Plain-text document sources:
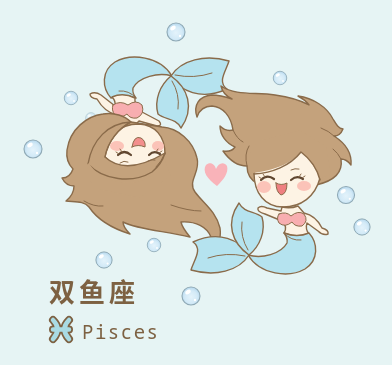
<!DOCTYPE html>
<html lang="zh">
<head>
<meta charset="utf-8">
<title>双鱼座 Pisces</title>
<style>
:root {
  --water: #e6f4f4;
  --line: #8a6b4a;
  --hair: #c4a27c;
  --skin: #fdf3e4;
  --tail: #b5e3ef;
  --pink: #f8aeb0;
  --blush: #fbc3b8;
  --text: #7d6142;
}
html, body { margin: 0; overflow: hidden; background: var(--water); }
svg { display: block; }
.line { stroke: var(--line); stroke-width: 1.4; stroke-linejoin: round; stroke-linecap: round; }
.hair { fill: var(--hair); }
.skin { fill: var(--skin); }
.tail { fill: var(--tail); }
.pink { fill: var(--pink); }
.none { fill: none; }
.fine { stroke-width: 1; }
.lash { stroke: #5f4630; stroke-width: 2.2; }
.blush { fill: var(--blush); }
.title { font: 700 26px "Noto Sans CJK SC", sans-serif; fill: var(--text); }
.subtitle { font: 500 19px "Noto Sans Mono", monospace; fill: var(--text); }
</style>
</head>
<body>
<svg width="392" height="365" viewBox="0 0 392 365" role="img" aria-label="双鱼座 Pisces">
  <defs>
    <radialGradient id="bubble-fill" cx=".5" cy=".55" r=".5">
      <stop offset="0" stop-color="#e4f3fb"/>
      <stop offset=".7" stop-color="#d3eaf7"/>
      <stop offset="1" stop-color="#bcdcf0"/>
    </radialGradient>
    <g id="bubble">
      <circle r="9" fill="url(#bubble-fill)" stroke="#8fa9b5" stroke-width="1.1"/>
      <ellipse cx="-3" cy="-4" rx="3" ry="2" fill="#fff" transform="rotate(-30 -3 -4)"/>
      <circle cx="4" cy="4" r="1.2" fill="#fff"/>
    </g>
    <g id="fish-tail">
      <path class="tail line" d="M284 233Q297 238 309 233C318 243 319 260 305 269C289 278 260 275 248 255C262 259 281 254 287 243Q288 238 284 233Z"/>
      <path class="tail line" d="M249 255C240 240 219 230 193 242C203 249 194 260 191 270C215 277 239 271 249 255Z"/>
      <path class="tail line" d="M249 255C232 243 225 223 239 203C244 213 255 211 262 217C266 231 260 246 249 255Z"/>
      <path class="none line fine" d="M245 256Q226 252 208 258M248 250Q240 237 242 222M284 233Q291 241 301 240"/>
    </g>
    <path id="pisces-sign" d="M53 320Q62 329 53 339M69 320Q60 329 69 339M53 329.500H69"/>
  </defs>

  <rect width="392" height="365" fill="var(--water)"/>

  <g id="bubbles">
    <use href="#bubble" transform="translate(176 32)"/>
    <use href="#bubble" transform="translate(280 78) scale(.75)"/>
    <use href="#bubble" transform="translate(33 149)"/>
    <use href="#bubble" transform="translate(71 98) scale(.75)"/>
    <use href="#bubble" transform="translate(91 118) scale(.6)" opacity=".6"/>
    <use href="#bubble" transform="translate(346 195) scale(.95)"/>
    <use href="#bubble" transform="translate(362 227) scale(.9)"/>
    <use href="#bubble" transform="translate(104 260) scale(.9)"/>
    <use href="#bubble" transform="translate(154 245) scale(.75)"/>
    <use href="#bubble" transform="translate(191 296)"/>
  </g>

  <g id="mermaid-left">
    <use href="#fish-tail" transform="rotate(180 210 165.500)"/>
    <path class="skin line" d="M112 97Q123 92 135 98C134 104 138 107 142 112L159 121Q163 126 157 126L139 121L132 128H122L117 115C108 113 101 106 97 99Q90 98 90 94Q95 91 101 95L115 106Q116 101 112 97Z"/>
    <path class="pink line fine" d="M113 105Q120 100 128 105Q136 99 142 105Q145 114 137 118Q130 119 127 114Q121 119 115 115Q111 110 113 105Z"/>
    <path class="hair line" d="M103 114C87 116 70 129 67 150C66 158 68 164 73 169C71 175 67 178 62 178C65 184 69 186 74 186C74 192 71 197 66 201C76 202 84 201 89 207C97 219 111 228 130 234C125 229 123 225 123 222C139 230 166 231 190 237C185 231 182 227 181 222C196 221 207 227 211 237C213 243 210 248 207 251C216 249 222 240 220 228C216 211 203 203 195 192C187 181 201 172 197 158C193 141 178 128 162 127L131 122C125 116 114 112 103 114Z"/>
    <path class="skin line" d="M105 157C105 137 119 124 139 124C155 125 165 136 165 154C158 158 153 164 149 168C135 172 117 170 105 157Z"/>
    <path class="hair line" d="M131 122C119 128 108 141 105 157C118 169 138 169 165 153C163 160 158 167 152 172C132 184 103 180 88 164C92 140 108 123 131 122Z"/>
    <path class="hair" d="M89 163Q99 181 128 183Q151 182 165 161L171 176L140 198L98 189L80 171Z"/>
    <path class="none line fine" d="M131 122C119 128 108 141 105 157M165 153Q162 161 156 167M84 201Q94 207 103 206M171 205Q188 211 201 211"/>
    <ellipse class="blush" cx="117" cy="146" rx="7" ry="5"/>
    <ellipse class="blush" cx="158" cy="146" rx="6" ry="5"/>
    <path class="none line lash" d="M118 155Q124 149 131 155M149 155Q154 150 160 154"/>
    <path class="none line fine" d="M119 154L116 152M122 152L120 149M159 153L162 151M156 152L158 149M120 163Q124 160 128 162M148 161Q152 159 155 160"/>
    <path d="M132 147Q134 135 141 138Q146 141 145 147Q138 144 132 147Z" fill="#f38f8d" class="line fine"/>
  </g>

  <g id="mermaid-right">
    <path class="hair line" d="M197 117C193 105 199 96 212 95C219 95 226 97 232 99C226 96 222 91 221 86C236 96 255 92 275 95C289 97 300 100 309 105C306 101 302 98 298 96C313 98 327 107 333 119C336 124 338 128 343 129C341 134 338 136 334 136C345 143 352 153 351 165C348 161 345 159 341 159C343 172 334 181 316 185L258 184C250 180 247 174 247 166C239 166 230 161 223 151C229 152 233 150 235 147C226 143 220 135 220 126C224 130 229 131 233 130C231 116 223 107 212 106C204 106 199 111 197 117Z"/>
    <path class="skin line" d="M254 173C258 159 279 164 301 151C309 156 317 166 320 178C315 197 301 207 283 207C265 207 254 193 254 173Z"/>
    <path class="hair" d="M250 174C259 171 284 171 301 152C308 157 315 167 320 179L331 174L326 146L300 130L258 141L246 158Z"/>
    <path class="none line" d="M254 174C272 173 290 166 301 152C309 158 317 168 320 180"/>
    <path class="none line fine" d="M247 166Q244 154 249 146M233 130Q237 139 243 142M321 128Q329 131 334 136M333 149Q338 153 341 159"/>
    <ellipse class="blush" cx="264" cy="187" rx="7" ry="6"/>
    <ellipse class="blush" cx="304" cy="186" rx="7" ry="5"/>
    <path class="none line lash" d="M261 180Q267 174 274 179M291 180Q297 175 303 179"/>
    <path class="none line fine" d="M262 179L259 177M265 177L263 174M302 178L305 176M299 177L301 174M291 170Q295 168 299 169"/>
    <path class="line fine" d="M276 183Q281 186 287 183Q287 194 281 195Q276 192 276 183Z" fill="#ef7f80"/>
    <path class="skin line" d="M282 207Q290 209 298 206L304 213C313 215 319 222 322 228Q329 230 328 234Q323 236 318 231L307 223Q305 229 309 234Q297 239 284 233Q288 227 282 221L265 214Q257 212 258 208Q261 205 267 208L281 211Z"/>
    <path class="pink line fine" d="M279 214Q286 211 291 216Q298 210 304 214Q309 221 302 226Q295 227 292 222Q285 228 279 223Q276 218 279 214Z"/>
    <use href="#fish-tail"/>
  </g>

  <path id="heart" fill="#f9b3b9" d="M217 186C207 179 202 171 206 165C210 161 215 164 216 169C218 163 224 161 227 166C229 173 223 180 217 186Z"/>

  <text class="title" x="49" y="302" textLength="86">双鱼座</text>
  <g id="zodiac-sign" fill="none" stroke-linecap="round" stroke-linejoin="round">
    <use href="#pisces-sign" stroke="#7d6142" stroke-width="8"/>
    <use href="#pisces-sign" stroke="#a9dbe4" stroke-width="4.500"/>
  </g>
  <text class="subtitle" x="82" y="339" textLength="76">Pisces</text>
</svg>
</body>
</html>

» TASK OBJECTIVE
Return, from the data, each line where the string "blush" occurs.

» ANSWER BOX
  --blush: #fbc3b8;
.blush { fill: var(--blush); }
    <ellipse class="blush" cx="117" cy="146" rx="7" ry="5"/>
    <ellipse class="blush" cx="158" cy="146" rx="6" ry="5"/>
    <ellipse class="blush" cx="264" cy="187" rx="7" ry="6"/>
    <ellipse class="blush" cx="304" cy="186" rx="7" ry="5"/>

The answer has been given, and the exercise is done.